10.  Say “no” to rental car sponsored by Hertz (unless you want it)Screen Shot 2014-06-06 at 3.48.21 PM

11.  Same goes with hotels, powered by Booking.com — I can usually find a better rate on my own.Screen Shot 2014-06-06 at 3.49.43 PM

12.  It’s not over yet — you could PLAY to WIN!   Or not… it sneakily adds a €2 charge to your account if you choose to PLAY to WIN.  In perusing the Terms & Conditions, it’s interesting to note that the user may be charged anywhere between 1 and 10 euros to PLAY to WIN… wow!  And they only pick one winner per week — this is the largest airline in Europe, people — those odds just ain’t that great.

Play to Win?  Sounds like a great idea!

Play to Win? Sounds like a great idea!

There's a fee to play?  Sneaky!

There’s a fee to play? Sneaky!

PLAY to WIN's T&C's -- they can charge you anywhere between 1-10 euros!

PLAY to WIN’s T&C’s — they can charge you anywhere between 1-10 euros!

13.  Once you put in your contact and payment info, check out the text that says, “Your debit/credit card will now be charged 157.17 USD (108.11 EUR more information), you will be redirected to the next page for confirmation of this transaction.”  Call me crazy, but the foreign exchange rate sounds a bit off.  I’ll click for more info, thank you!

Click on the "more information" link

Click on the “more information” link

 

14.  Click “more information” and you will see that Ryanair is doing you the favor of royally screwing you in your foreign exchange rate.  They are charging a rate of $1.45USD: €1  when the going rate is $1.36USD:  €1.  On a purchase as large as this one, that would cost you about $10!

15.  To ensure you don’t get screwed by this ridiculous exchange rate, uncheck the box in the disclaimer.  You usually get the best rate if you just let your credit card / bank do the conversion for you since it will be billing in euros.  If you have a credit card that does not charge foreign transaction fees, you’re good to go.  If your card or bank DOES charge foreign transaction fees, it’ll likely cost you around 3% — still less than this bad exchange rate that’s proposed by Ryanair.

Uncheck the box

Uncheck the box

16.  Review your charges.  I decided on checking a 20kg bag and getting an assigned seat in row 1.  I also opted to use a credit card.  Those things upped my ticket price significantly, so you can see how Ryanair thrives on ancillary revenue like this.Screen Shot 2014-06-06 at 4.03.16 PM

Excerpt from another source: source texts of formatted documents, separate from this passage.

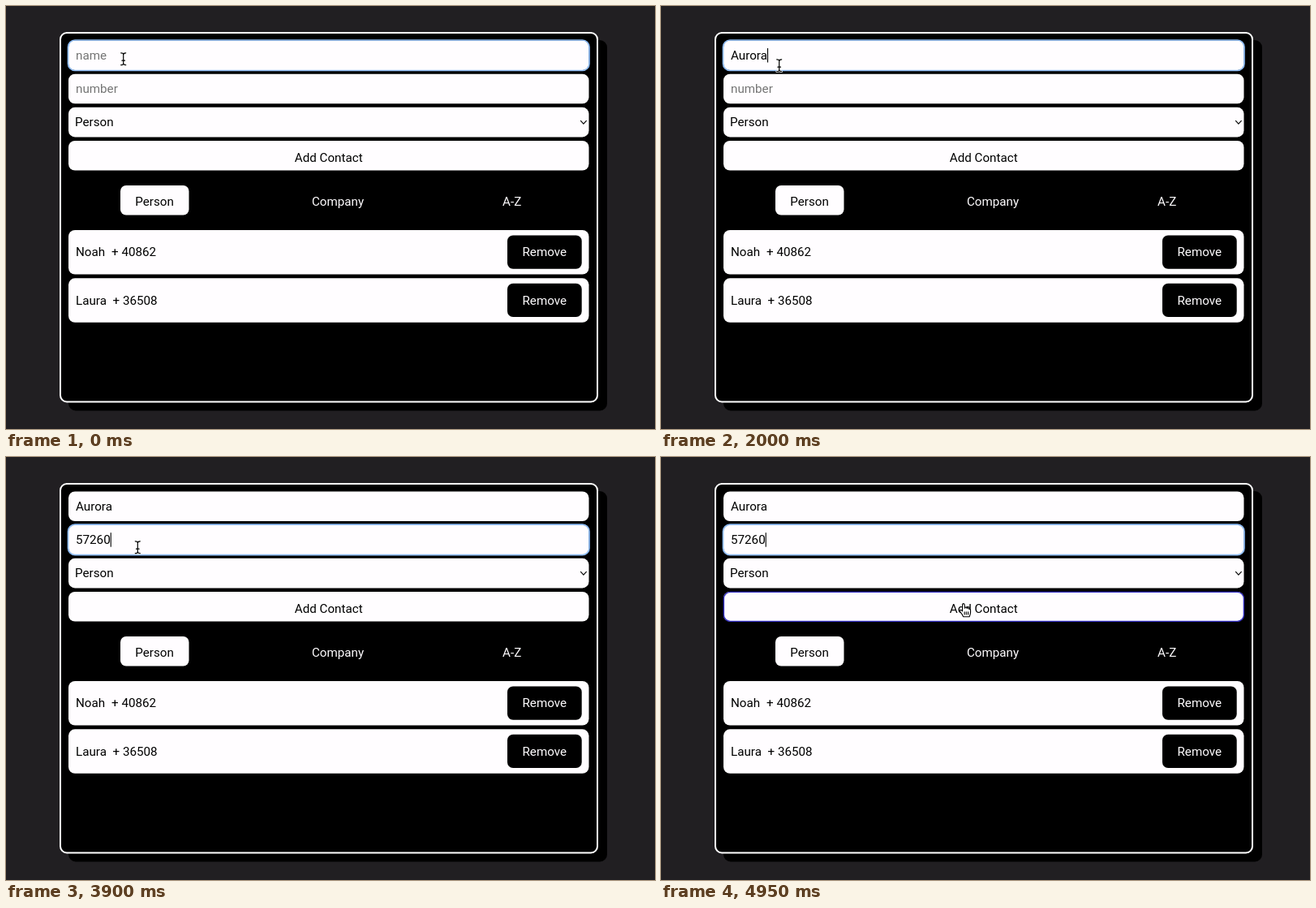
Write an HTML page that moves like this. It is 800 px wide and 521 px high and loops after 5 s.

```html
<!DOCTYPE html>
<html lang="en">
<head>
<meta charset="utf-8">
<title>Contacts</title>
<style>
  html, body { margin: 0; width: 100%; height: 100%; overflow: hidden; background: #211f22; }
  svg { display: block; width: 100%; height: 100%; }
  text { font: 15.2px Roboto, sans-serif; fill: #000; white-space: pre; }
  .light { fill: #fffdff; }
  .hint { fill: #757575; }
  .mid { text-anchor: middle; }
  .line { fill: none; stroke: #000; }
</style>
</head>
<body>
<svg id="stage" viewBox="0 0 800 521">
  <rect x="77" y="42" width="664" height="456.5" rx="9"/>
  <rect x="67" y="33" width="662" height="454.5" rx="8" stroke="#fff" stroke-width="2"/>
  <g id="page"></g>
  <rect id="ring" x="76.5" width="642.5" height="37.5" rx="8.5" fill="none" stroke="#8fbdf5" stroke-width="1.7"/>
  <rect id="hover" x="77.4" y="166.4" width="641" height="36" rx="8" fill="none" stroke="#3430c4" stroke-width="1.4"/>
  <path class="line" d="M708.2 141.2l3.7 3.9 3.7-3.9" stroke-width="1.2"/>
  <text id="name" x="86" y="66"></text>
  <text id="number" x="86" y="107"></text>
  <rect id="caret" width="1.1" height="17.5"/>
  <g id="mouse">
    <g id="beam" fill="none" stroke-linecap="round">
      <path d="M-3-7.2Q0-7.2 0-5Q0-7.2 3-7.2M0-5V5.5M-3 7.7Q0 7.7 0 5.5Q0 7.7 3 7.7M-1.8 2.2H1.8" stroke="#fff" stroke-width="2.6"/>
      <path d="M-3-7.2Q0-7.2 0-5Q0-7.2 3-7.2M0-5V5.5M-3 7.7Q0 7.7 0 5.5Q0 7.7 3 7.7M-1.8 2.2H1.8" stroke="#000" stroke-width="1.2"/>
    </g>
    <path id="arrow" d="M0 0V12.6L2.9 9.9L5 14.6L7.2 13.6L5.2 9H9Z" stroke="#fff" stroke-width=".8"/>
    <g id="hand" stroke="#000" stroke-width="1.1" stroke-linejoin="round" stroke-linecap="round">
      <path fill="#fff" d="M-3.2 2V-5.8Q-3.2-7.3-2-7.3Q-.7-7.3-.6-5.8L-.2-1.6Q.1-3 1.3-2.8Q2.3-2.6 2.4-1.4Q3-2.4 4-2Q4.9-1.6 4.9-.6Q6.8-1 6.8 1V3.5Q6.6 6 5.4 8.8H-2.2Q-3 6.4-6 2.8Q-7 1.2-5.8.6Q-4.6.2-3.2 2Z"/>
      <path d="M-.6 3V6M1.6 3V6M3.8 3V6"/>
    </g>
  </g>
</svg>
<script>
const $ = id => document.getElementById(id);
const LOOP = 5000, STEP = 50;

function add(tag, attrs, content = '') {
  const node = document.createElementNS('http://www.w3.org/2000/svg', tag);
  for (const key in attrs) node.setAttribute(key, attrs[key]);
  node.textContent = content;
  $('page').append(node);
}
const box = (x, y, width, height, cls = 'light', rx = 8) =>
  add('rect', { x, y, width, height, rx, class: cls });
const label = (x, y, content, cls = '') => add('text', { x, y, class: cls }, content);

[42.5, 83.7, 124.8, 166].forEach(y => box(77, y, 641.5, 36.6));
label(85, 148, 'Person');
label(397.7, 191.6, 'Add Contact', 'mid');

box(141, 221, 84.5, 36.5, 'light', 7);
label(183, 246.4, 'Person', 'mid');
label(409, 246.4, 'Company', 'mid light');
label(623.7, 246.4, 'A-Z', 'mid light');

[['Noah', '+ 40862', 130], ['Laura', '+ 36508', 131.5]].forEach(([name, number, x], i) => {
  const y = 276 + i * 59.3;
  box(77, y, 641.5, 54.5);
  label(86, y + 32.2, name);
  label(x, y + 32.2, number);
  box(618, y + 6.5, 91.7, 41.2, '', 7);
  label(663.8, y + 32.2, 'Remove', 'mid light');
});

const fields = [
  { id: 'name', hint: 'name', value: 'Aurora', keys: [750, 950, 1100, 1250, 1400, 1600] },
  { id: 'number', hint: 'number', value: '57260', keys: [3050, 3200, 3350, 3450, 3600] }
];
const FOCUS_NUMBER = 2400, HOVER = 4550;
const caretSpans = [[50, 550], [750, 2100], [2400, 2900], [3050, 4100], [4600, LOOP]];
const hiddenSpans = [[750, 1900], [3050, 3700]];

// time, x, y
const route = [
  [0, 144.7, 65], [1850, 144.7, 65], [2000, 145.7, 73], [2200, 145, 90], [2400, 143, 96.5],
  [3650, 143, 96.5], [3800, 152, 102], [3900, 162.3, 111], [3950, 182, 128], [4100, 226, 141],
  [4300, 275.3, 148.5], [4500, 338, 165], [4600, 359, 178], [4800, 374, 187.5], [LOOP, 375, 188]
];
const within = (spans, t) => spans.some(([from, to]) => t >= from && t < to);
const show = (id, on) => $(id).style.display = on ? '' : 'none';

function mouseAt(t) {
  const i = route.findIndex(point => point[0] > t);
  const [t0, x0, y0] = route[i - 1], [t1, x1, y1] = route[i];
  const k = (t - t0) / (t1 - t0);
  return [x0 + (x1 - x0) * k, y0 + (y1 - y0) * k];
}

function draw(t) {
  for (const { id, hint, value, keys } of fields) {
    const typed = value.slice(0, keys.filter(key => key <= t).length);
    $(id).textContent = typed || hint;
    $(id).setAttribute('class', typed ? '' : 'hint');
  }

  const active = t < FOCUS_NUMBER ? 0 : 1;
  const field = $(fields[active].id);
  const empty = field.classList.contains('hint');
  $('ring').setAttribute('y', 42 + active * 41.2);
  $('caret').setAttribute('x', 86 + (empty ? 0 : field.getComputedTextLength()));
  $('caret').setAttribute('y', 52 + active * 41.2);
  show('caret', within(caretSpans, t));

  const [x, y] = mouseAt(t);
  $('mouse').setAttribute('transform', `translate(${x} ${y})`);
  show('mouse', !within(hiddenSpans, t));
  show('beam', y < 121);
  show('arrow', y >= 121 && y < 166);
  show('hand', y >= 166);
  $('hover').style.opacity = Math.min(1, Math.max(0, (t - HOVER + STEP) / 250));
}

function tick() {
  draw(Math.floor(performance.now() % LOOP / STEP) * STEP);
  requestAnimationFrame(tick);
}
tick();
</script>
</body>
</html>
```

17.  Finally — Book the darned thing!

18.  Important reminder:  you MUST check-in online AND print out your boarding pass PRIOR to arriving at the airport.  You are able to do this up to 30 days prior to your flight.  Failure to do so results in either a €70 check-in fee at the airport or at €15 “boarding card re-issue fee” at the airport.  Seriously.Screen Shot 2014-06-06 at 4.10.07 PM

As long as you are aware of these extra potential fees on Ryanair’s website, you shouldn’t have too much of a problem booking your ticket.  After all, their tickets are many times exponentially less expensive than the next cheapest option.  If you master the caveats of their booking process, you can really travel cheaply within Europe on Ryanair!